In Europe a banking union remains elusive
If anything, the centrifugal forces resisting closer co-operation appear stronger than those pushing for greater integration
Ask for a concrete example of the euro zone’s march toward further integration, and you will soon hear the words "banking union".
At the height of the sovereign debt crisis, European leaders agreed to move supervision of the region’s most important lenders to the European Central Bank, create a single rule book, and start centralised funds to deal with future banking crises.
The project has made some progress, but is now under threat. Politicians and domestic supervisors are seeking to constrain what the ECB can do. They are also pressing for national – rather than cross-border – solutions to deal with their ailing domestic lenders.
Banking union remains a half-way house without a joint guarantee programme that can reimburse depositors of failing lenders. If anything, the centrifugal forces appear stronger than those pushing for greater integration.
The attacks on Europe’s banking union – and on the ECB’s supervisory powers in particular – are part of a broader hostility towards the transfer of power to technocrats, especially those in Brussels or Frankfurt.
In his retirement speech last month, Ignazio Angeloni, a former member of the ECB Supervisory Board, described how “national sovereignty seemingly contradicts the logic of the banking union, which implies transferring certain policy functions to the supranational level”. He also noted how “supervisory independence deviates from direct democracy, which populists favour”.
These are difficult challenges. But populists are hardly the only ones pushing back against the principles underpinning the project. In Italy, successive centre-left governments and the central bank have repeatedly contested the rules governing bank failures, in particular the principle that bondholders should take losses.
In Germany, Olaf Scholz, the social democrat finance minister, is supporting a merger between Deutsche Bank and Commerzbank in the hope of creating a national champion to help domestic companies. Last year, the European Parliament, where the populists are in a small minority, frustrated the ECB’s attempts to set more stringent rules about how banks should write down their non-performing loans, saying they amounted to over-reach. Even an EU court has recently ruled against the European Commission, saying it cannot prevent member states’ national guarantee programmes from rescuing failing banks, as it did in Italy in 2014.
Moreover, European leaders have proven incapable of accelerating the completion of the banking union, leaving it stuck in an uncomfortable no man’s land. True, the European Council decided at the end of last year to strengthen the Single Resolution Fund, the common fund used to help winding down a bank. But the pool remains too small to deal with a systemic crisis, and any move to set up a joint deposit guarantee fund has been opposed by Germany.
National authorities face a greater temptation to go it alone. Italy has circumvented the rules on several occasions, setting up voluntary rescue funds to prevent troubled banks’ bondholders from taking losses. The ruling on deposit guarantee programs (which the European Commission can still appeal) may prompt some member states to stop pushing for a joint safety net, fearing it could have stricter rules than their own national ones. The looming Commerzbank-Deutsche Bank merger could soon put the German government on a collision course with the ECB.

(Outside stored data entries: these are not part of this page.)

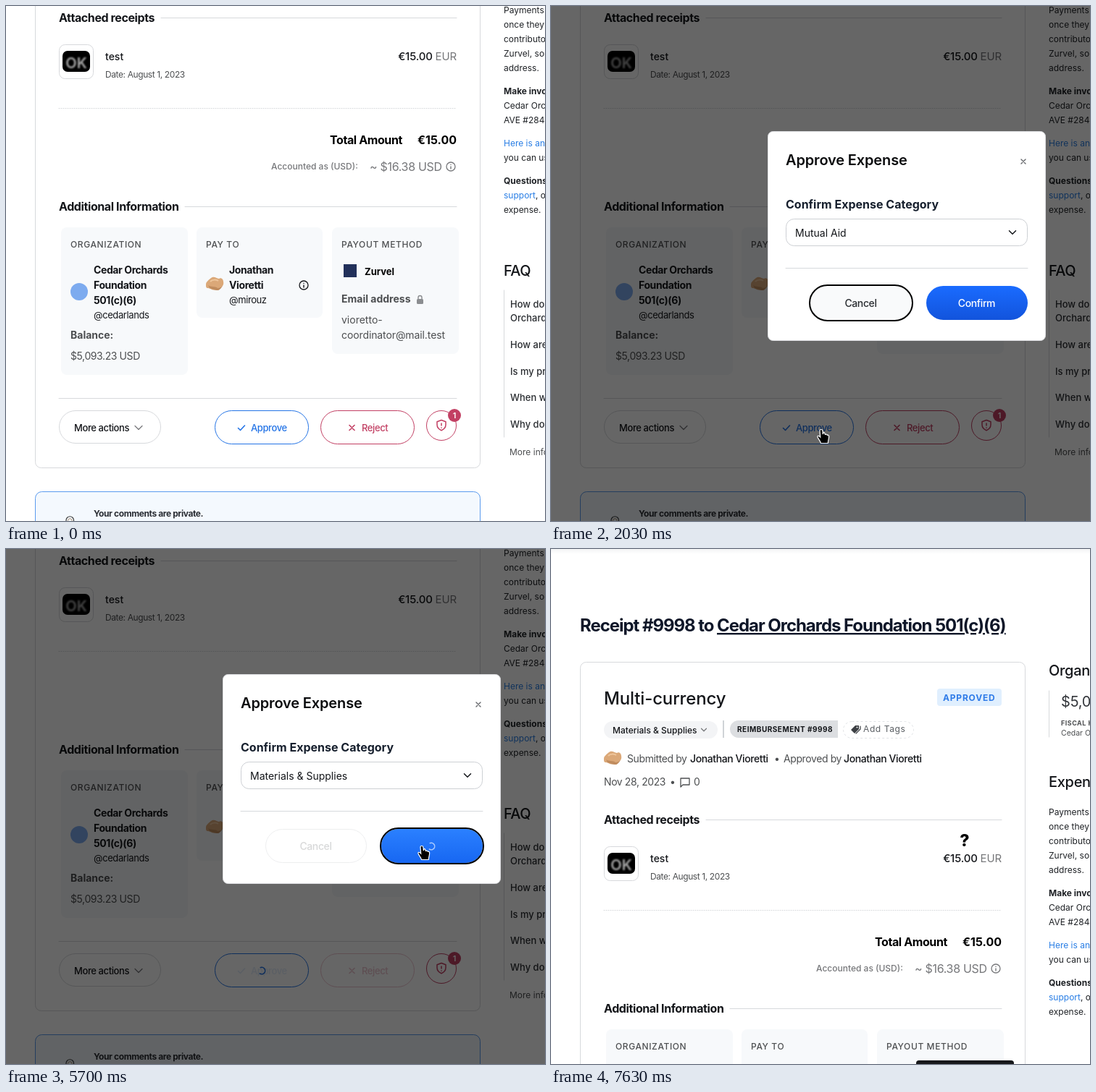
Recreate the animation shown at these times as an HTML page. Size 744x712 px, loop 8 s.

```html
<!DOCTYPE html>
<html lang="en">
<head>
<meta charset="utf-8">
<title>Approve expense</title>
<style>
  html, body { margin: 0; width: 100%; height: 100%; overflow: hidden; background: #fff; }
  svg { display: block; font-family: Inter, "Liberation Sans", sans-serif; }
  text { white-space: pre; }
  #menu { filter: drop-shadow(0 2px 3px rgba(0, 0, 0, .18)); }
</style>
</head>
<body>
<svg id="stage" width="744" height="712" viewBox="0 0 744 712">
  <defs>
    <linearGradient id="blue" x2="0" y2="1"><stop stop-color="#1a6bff"/><stop offset="1" stop-color="#1254dc"/></linearGradient>
    <linearGradient id="blueHover" x2="0" y2="1"><stop stop-color="#2b80ff"/><stop offset="1" stop-color="#1767f2"/></linearGradient>
    <linearGradient id="navShade" x2="0" y2="1"><stop stop-color="#f3f4f5"/><stop offset="1" stop-color="#fff"/></linearGradient>
    <filter id="soft"><feGaussianBlur stdDeviation=".8"/></filter>
  </defs>
  <g id="page"></g>
  <rect id="shade" width="744" height="712" fill="#000"/>
  <g id="modal"></g>
  <g id="menu"></g>
  <g id="toast"></g>
  <g id="cursor"></g>
</svg>
<script>
const LOOP = 8000;
const INK = '#14161a', DARK = '#4d4f51', GRAY = '#76777a', LINE = '#d7d9dc';
const BLUE = '#2474e6', RED = '#c23f63', LINK = '#297ee5';
const $ = id => document.getElementById(id);

// y is the middle of the capital letters
const text = (x, y, str, size, weight = 400, fill = INK, gap = 0, extra = '') =>
  `<text x="${x}" y="${Math.round(y + size * .364)}" font-size="${size}" font-weight="${weight}" fill="${fill}" letter-spacing="${gap}" ${extra}>${str}</text>`;
const endText = (...a) => text(...a, 'text-anchor="end"');
const midText = (x, y, str, size, weight, color, gap, extra = '') =>
  text(x, y, str, size, weight, color, gap, 'text-anchor="middle" ' + extra);
const box = (x, y, w, h, r, fill, stroke = 'none', extra = '') =>
  `<rect x="${x + .5}" y="${y + .5}" width="${w - 1}" height="${h - 1}" rx="${r}" fill="${fill}" stroke="${stroke}" ${extra}/>`;
const fill = (x, y, w, h, r, color, extra = '') =>
  `<rect x="${x}" y="${y}" width="${w}" height="${h}" rx="${r}" fill="${color}" ${extra}/>`;
const path = (d, color, width = 1, extra = '') =>
  `<path d="${d}" fill="none" stroke="${color}" stroke-width="${width}" stroke-linecap="round" stroke-linejoin="round" ${extra}/>`;
const disc = (x, y, r, color, stroke = 'none') =>
  `<circle cx="${x}" cy="${y}" r="${r}" fill="${color}" stroke="${stroke}"/>`;
const hline = (x, y, x2, extra = '') => path(`M${x} ${y + .5}H${x2}`, LINE, 1, extra);
const info = (x, y, color) =>
  path(`M${x} ${y}v3M${x} ${y - 2.8}v.2`, color, 1.4) +
  `<circle cx="${x}" cy="${y}" r="6" fill="none" stroke="${color}" stroke-width="1.3"/>`;
const spinner = (x, y, color) =>
  `<g transform="translate(${x} ${y})"><circle class="spin" r="4.7" fill="none" stroke="${color}" stroke-width="1.6" stroke-dasharray="20 9.5"/></g>`;
const chevron = (x, y, w, color, width) => path(`M${x - w} ${y - w / 2}l${w} ${w}l${w} ${-w}`, color, width);
const avatar = (x, y) => `<g transform="translate(${x} ${y})">
  <path d="M-12 1C-12-3-8-5-5-8C-1-11 2-8 6-7C9-9 12-6 12-3C13 1 11 4 8 5C7 9 4 10 1 8C-3 10-6 6-9 6C-12 6-12 4-12 1Z" fill="#dba878"/>
  <path d="M-9 2C-5 5 1 3 4 6C7 6 9 4 11 3C8 7 7 9 3 9C0 9-3 7-7 6Z" fill="#c08c5e"/>
  <path d="M-6-3C-3-6 2-6 5-4" fill="none" stroke="#efc79d" stroke-width="2"/></g>`;

function summary() {
  const underline = 'text-decoration="underline" style="text-underline-offset:4px;text-decoration-thickness:2px;text-decoration-skip-ink:none"';
  return fill(0, -358, 744, 7, 0, 'url(#navShade)') +
    text(40, -253, `Receipt #9998 to <tspan ${underline}>Cedar Orchards Foundation 501(c)(6)</tspan>`, 24, 700, '#0f1729', -1.05) +
    box(40, -202, 615, 841, 8, '#fff', LINE) +
    text(73, -152, 'Multi-currency', 24, 500, INK, -.15) +
    fill(533, -165, 89, 24, 4, '#e0effe') +
    text(541, -152, 'APPROVED', 12, 700, '#2f7be8', .8) +
    fill(73, -120, 157, 24, 12, '#f3f4f6') +
    text(85, -107, 'Materials &amp; Supplies', 12, 500) +
    chevron(211, -108, 3.5, GRAY, 1.2) +
    fill(237, -121, 2, 24, 0, '#d0d3d7') +
    '<path d="M259-121H396V-97H259A12 12 0 0 1 259-121Z" fill="#dcdee1"/>' +
    text(257, -109, 'REIMBURSEMENT #9998', 10, 700, INK, .5) +
    box(403, -120, 98, 24, 12, 'none', '#e1e3e6', 'stroke-dasharray="3 3"') +
    '<path d="M414-108l6-6h5v5l-6 6Z" fill="#3d4044"/>' + disc(422.5, -111.5, 1, '#fff') +
    path('M427-113v4l-6 6', '#3d4044', 1.2) +
    text(431, -109, 'Add Tags', 12, 400, '#5a5e63', .6) +
    avatar(85, -69) +
    text(105, -68, 'Submitted by', 14, 400, DARK, -.4) +
    text(192, -68, 'Jonathan Vioretti', 14, 500, INK, -.4) +
    text(308, -68, '•', 14, 400, DARK) +
    text(321, -68, 'Approved by', 14, 400, DARK, -.4) +
    text(404, -68, 'Jonathan Vioretti', 14, 500, INK, -.4) +
    text(73, -36, 'Nov 28, 2023', 14, 400, DARK, -.4) +
    text(164, -36, '•', 14, 400, DARK) +
    path('M179-41h12v9h-9l-3 3Z', DARK, 1.3) +
    text(197, -36, '0', 14, 400, DARK);
}

function receipts() {
  return text(73, 16, 'Attached receipts', 16, 700, INK, -.4) + hline(214, 16, 622) +
    box(73, 53, 48, 48, 8, '#fff', LINE) + fill(78, 62, 38, 29, 7, '#000') +
    midText(97, 79, 'OK', 20, 600, '#a9a9a9', 0, 'filter="url(#soft)"') +
    text(137, 70, 'test', 14, 500) +
    text(137, 95, 'Date: August 1, 2023', 12, 400, DARK, -.4) +
    endText(622, 70, `€15.00 <tspan font-weight="400" fill="${GRAY}">EUR</tspan>`, 15, 500, INK, -.15) +
    hline(73, 141, 622, 'stroke-dasharray="1 2"') +
    text(447, 185, 'Total Amount', 16, 700, '#000', -.4) +
    endText(622, 185, '€15.00', 16, 700, '#000', 0) +
    text(366, 222, 'Accounted as (USD):', 12, 500, GRAY) +
    text(502, 222, '~ $16.38 USD', 16, 400, GRAY, -.3) + info(614, 222, GRAY);
}

function details() {
  const card = (x, w, h, title) => fill(x, 306, w, h, 8, '#f7f9fb') + text(x + 13, 330, title, 12, 500, DARK, .6);
  const org = ['Cedar Orchards', 'Foundation', '501(c)(6)'];
  return text(73, 277, 'Additional Information', 16, 700, INK, -.4) + hline(247, 277, 622) +
    card(76, 175, 204, 'ORGANIZATION') + card(263, 174, 125, 'PAY TO') + card(450, 175, 175, 'PAYOUT METHOD') +
    disc(101, 395, 12, '#7dabef') +
    org.map((s, i) => text(121, 365 + 21 * i, s, 14, 700, INK, -.4)).join('') +
    text(121, 427, '@cedarlands', 13, 400, INK, -.4) +
    text(89, 455, 'Balance:', 14, 700, DARK) +
    text(89, 484, '$5,093.23 USD', 14, 400, DARK, -.4) +
    avatar(288, 384) +
    text(308, 365, 'Jonathan', 14, 700, INK, -.4) + text(308, 386, 'Vioretti', 14, 700, INK, -.4) +
    text(308, 406, '@mirouz', 13, 400, INK, -.4) + info(411, 386, INK) +
    fill(466, 357, 18, 18, 0, '#22305a') +
    text(495, 367, 'Zurvel', 13, 700, '#000') +
    text(463, 405, 'Email address', 14, 700, DARK) +
    fill(567, 405, 9, 7, 1.5, '#8b8d90') + path('M569 405v-2a2.4 2.4 0 0 1 5 0v2', '#8b8d90', 1.4) +
    text(463, 434, 'vioretto-', 14, 400, DARK) + text(463, 455, 'coordinator@mail.test', 14, 400, DARK, -.1);
}

function actions() {
  return hline(73, 542, 622) +
    box(73, 559, 141, 46, 22.5, '#fff', LINE) + text(94, 583, 'More actions', 13, 500, INK, -.4) +
    chevron(183, 583, 5, GRAY, 1.2) +
    box(288, 559, 130, 47, 23, '#fff', BLUE) +
    '<g id="approve">' + path('M320.5 583.5l3 3l6-6.5', BLUE, 1.6) + text(338, 583, 'Approve', 13, 500, BLUE, -.4) + '</g>' +
    '<g id="approveSpin">' + spinner(353, 583, BLUE) + '</g>' +
    '<g id="reject">' + box(434, 559, 130, 47, 23, '#fff', RED) +
    path('M474 579.5l7 7m0-7l-7 7', RED, 1.6) + text(491, 583, 'Reject', 13, 500, RED, -.4) + '</g>' +
    disc(601, 580, 20.5, '#fff', RED) +
    path('M601 572.5l6 2.3v4c0 4-2.5 6.5-6 8c-3.5-1.500-6-4-6-8v-4ZM601 577v3M601 583v.2', RED, 1.5) +
    disc(619, 566, 9, RED) + midText(619, 566, '1', 11, 600, '#fff', 0) +
    box(40, 671, 615, 80, 9, '#f4f9fe', '#5b9bee') +
    path('M83 714v-3a5 5 0 0 1 10.5 0v3', '#3a3a3a', 1.2) + path('M85.5 714v-2.5a2.8 2.8 0 0 1 5.6 0v2.5', '#a58a6e', 1) +
    text(121, 702, 'Your comments are private.', 12, 700, '#2a2d33', -.4);
}

function sidebar() {
  const notes = [[6, 'Payments will'], [26, 'once they are'], [46, 'contributors'], [66, 'Zurvel, so add'], [86, 'address.'],
    [118, 'Make invoices', 700], [138, 'Cedar Orchards'], [158, 'AVE #28465'], [190, 'Here is an example', 400, LINK],
    [210, 'you can use'], [242, 'Questions?', 700], [262, `<tspan fill="${LINK}">support</tspan>, or the`], [282, 'expense.']];
  const faq = [[412, 'How do I'], [431, 'Orchards?'], [468, 'How are'], [505, 'Is my private'], [541, 'When will'], [578, 'Why do I']];
  return text(687, -190, 'Organization', 20, 500, INK, -.3) + path('M687.5-162V-98', LINE) +
    text(704, -147, '$5,093.23', 20, 400, '#33363b', -.2) +
    text(704, -117, 'FISCAL HOST', 9, 700, DARK, .5) + text(704, -104, 'Cedar Orchards', 10.5, 400, DARK) +
    text(687, -36, 'Expense', 20, 500, INK, -.3) +
    notes.map(([y, s, w, c]) => text(687, y, s, 12, w, c || '#1f2226')).join('') +
    text(687, 366, 'FAQ', 20, 500, INK, -.6) + path('M687.5 393V596', LINE) +
    faq.map(([y, s]) => text(696, y, s, 13, 500, '#2a2d31')).join('') +
    text(695, 617, 'More info', 12, 400, DARK);
}

function dialog() {
  return box(299, 173, 384, 290, 7, '#fff', '#dcdde0') +
    text(324, 213, 'Approve Expense', 20, 600, '#0b0c0e', -.15) +
    path('M649 212l6 6m0-6l-6 6', '#66686c', 1.4) +
    text(324, 274, 'Confirm Expense Category', 16, 700, '#17202e') +
    box(324, 294, 334, 38, 11, '#fff', '#cdd0d4') +
    text(337, 314, '', 14, 400, INK, 0, 'id="choice"') + chevron(637, 313, 4.5, INK, 1.5) +
    hline(324, 362, 658) +
    '<g id="cancel">' + box(358, 387, 140, 47, 23, '#fff', '#d3d5d8') + '</g>' +
    fill(357, 386, 142, 49, 24.5, '#f9fafb', 'id="cancelFocus" stroke="#000" stroke-width="2"') +
    midText(427.5, 411, 'Cancel', 14, 500, '#2a2d31', -.4, 'id="cancelText"') +
    fill(518, 387, 140, 47, 23.5, 'url(#blue)', 'id="confirm"') +
    fill(517, 386, 142, 49, 24.5, 'none', 'id="confirmFocus" stroke="#000" stroke-width="2"') +
    midText(587.5, 411, 'Confirm', 14, 500, '#fff', -.4, 'id="confirmText"') +
    '<g id="confirmSpin">' + spinner(587, 411, '#a9caff') + '</g>';
}

function dropdown() {
  const items = ['Materials &amp; Supplies', 'Program Food &amp; Groceries', 'Program Transportation &amp; Travel',
    'Mutual Aid', 'Program Housing &amp; Lodging', 'Postage &amp; Shipping'];
  return box(331, 336, 320, 346, 6, '#fff', '#dfe1e4') +
    '<circle cx="351.5" cy="358" r="5.2" fill="none" stroke="#8f9297" stroke-width="1.4"/>' + path('M355.5 362l4 4', '#8f9297', 1.4) +
    path('M369 351v17', '#2a2d31', 1) +
    text(368, 360, 'Filter by name', 14, 400, GRAY) + hline(332, 381, 650) +
    fill(336, 386, 307, 40, 6, '#eef1f6') +
    fill(646, 384, 3, 79, 1.5, '#7f8186') +
    items.map((s, i) => text(348, 406 + 49 * i, s, 12, 400, '#2f3237', 0, 'class="item"')).join('');
}

const POINTERS = {
  none: '',
  arrow: '<path d="M0 0V16L3.7 12.5L6.5 18.7L9.3 17.5L6.5 11.5H11.5Z" fill="#000" stroke="#fff" stroke-width="1.2"/>',
  hand: '<path d="M-2 1C-2-1 1.5-1 1.8 1L2.3 6C4 0 5 6 5.5 6.5C7 5.5 8 6.5 8.3 7.3C10 6.8 10.8 8 10.6 10C10.5 13 9.5 14 9.3 18.5H-.5C-1 15.5-4 13-5 10C-5.5 8-3.5 7.5-1.3 10Z" fill="#000" stroke="#fff" stroke-width="1.2"/>',
  help: '<text y="9" text-anchor="middle" font-size="23" font-weight="800" fill="#000" stroke="#fff" stroke-width="2" paint-order="stroke">?</text>'
};

$('page').innerHTML = summary() + receipts() + details() + actions() + sidebar();
$('modal').innerHTML = dialog();
$('menu').innerHTML = dropdown();
$('toast').innerHTML = fill(504, 707, 135, 30, 4, '#17181b');

// [start ms, value]: each value holds until the next start
const SHADE = [[0, 0], [1570, .035], [1630, .22], [1700, .46], [1770, .6], [7230, 0]];
const MODAL = [[0, 0], [1430, .5], [1500, 1], [7230, 0]];
const MENU = [[0, 0], [3230, .15], [3300, .55], [3370, .9], [4370, 1], [4630, .75], [4700, .4], [4770, .1], [5030, 0]];
const SCROLL = [[0, 0], [7370, .1], [7430, .45], [7500, .78], [7570, .95], [7630, 1]];
const CURSOR = [[0, ['none', 0, 0]], [830, ['hand', 373, 586]], [3100, ['hand', 476, 307]], [4370, ['arrow', 460, 411]],
  [5030, ['hand', 574, 411]], [7230, ['arrow', 571, 402]], [7630, ['help', 571, 402]]];

const at = (steps, t) => steps.filter(s => s[0] <= t).pop()[1];
const show = (id, on) => $(id).setAttribute('visibility', on ? 'inherit' : 'hidden');
const fade = (id, a) => $(id).setAttribute('opacity', a);
const spins = document.querySelectorAll('.spin');
const items = document.querySelectorAll('.item');
let pointer = '';

function draw(t) {
  const busy = t >= 5570, picked = t >= 4570;
  $('page').setAttribute('transform', `translate(0 ${Math.round(358 * at(SCROLL, t))})`);
  fade('shade', at(SHADE, t));
  fade('modal', at(MODAL, t));

  const a = at(MENU, t);
  fade('menu', a);
  $('menu').setAttribute('transform', `translate(491 509) scale(${.95 + .05 * a}) translate(-491 -509)`);
  $('choice').textContent = picked ? 'Materials & Supplies' : 'Mutual Aid';
  items[0].setAttribute('font-weight', picked ? 600 : 400);
  items[3].setAttribute('font-weight', picked ? 400 : 600);

  show('cancelFocus', t < 3100);
  fade('cancel', busy ? .4 : 1);
  fade('cancelText', busy ? .18 : 1);
  $('confirm').setAttribute('fill', t >= 5030 ? 'url(#blueHover)' : 'url(#blue)');
  show('confirmFocus', busy);
  show('confirmText', !busy);
  show('confirmSpin', busy);
  show('approveSpin', busy);
  fade('approve', busy ? .12 : 1);
  fade('reject', busy ? .3 : 1);
  const turn = Math.floor((Math.min(Math.max(t, 5570), 6770) - 5570) / 66.6) * 30;
  spins.forEach(s => s.setAttribute('transform', `rotate(${turn - 150})`));

  show('toast', t >= 7630);
  const [kind, x, y] = at(CURSOR, t);
  if (kind !== pointer) $('cursor').innerHTML = POINTERS[pointer = kind];
  $('cursor').setAttribute('transform', `translate(${x} ${y})`);
}

function tick() {
  draw(performance.now() % LOOP);
  requestAnimationFrame(tick);
}
tick();
</script>
</body>
</html>
```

European supervisors therefore face a dilemma: if they cave in to the will of the politicians, they lose both their credibility and their raison d’etre. Conversely, if they act too aggressively, they risk being stripped of the powers they have received.
The answer must be to combine a firm interpretation of the rules with more transparency. Mr Angeloni noted that while supervisors are typically asked to contribute to the “safety and soundness” of the institutions, there is little agreement over what this means. This is very different from the monetary policy mandate of most central banks, which typically takes the form of a specific target. A more precise definition of the supervisors’ objectives could be useful.
Moreover, it is important that the Single Supervisory Mechanism does a better job at explaining what it expects from banks, especially with regard to capital requirements. The European Parliament must allow the supervisors to do their job, rather than crying foul when these demands are too specific. But the onus must fall also on the ECB, which has too often neglected to communicate its requests clearly to both investors and the public.
Andrea Enria, the new chairman of the ECB Supervisory Board, has made enhancing transparency one of his priorities. In the past, he has argued that Europe should change the way it runs its stress tests, announcing their results alongside any demands for a capital raise so as to avoid confusion. At a time of rising populism and economic nationalism, such moves toward more transparency may be insufficient to save the banking union.
But they are its best hope, at least until politicians rediscover its relevance.
Updated: April 2, 2019 10:16 AM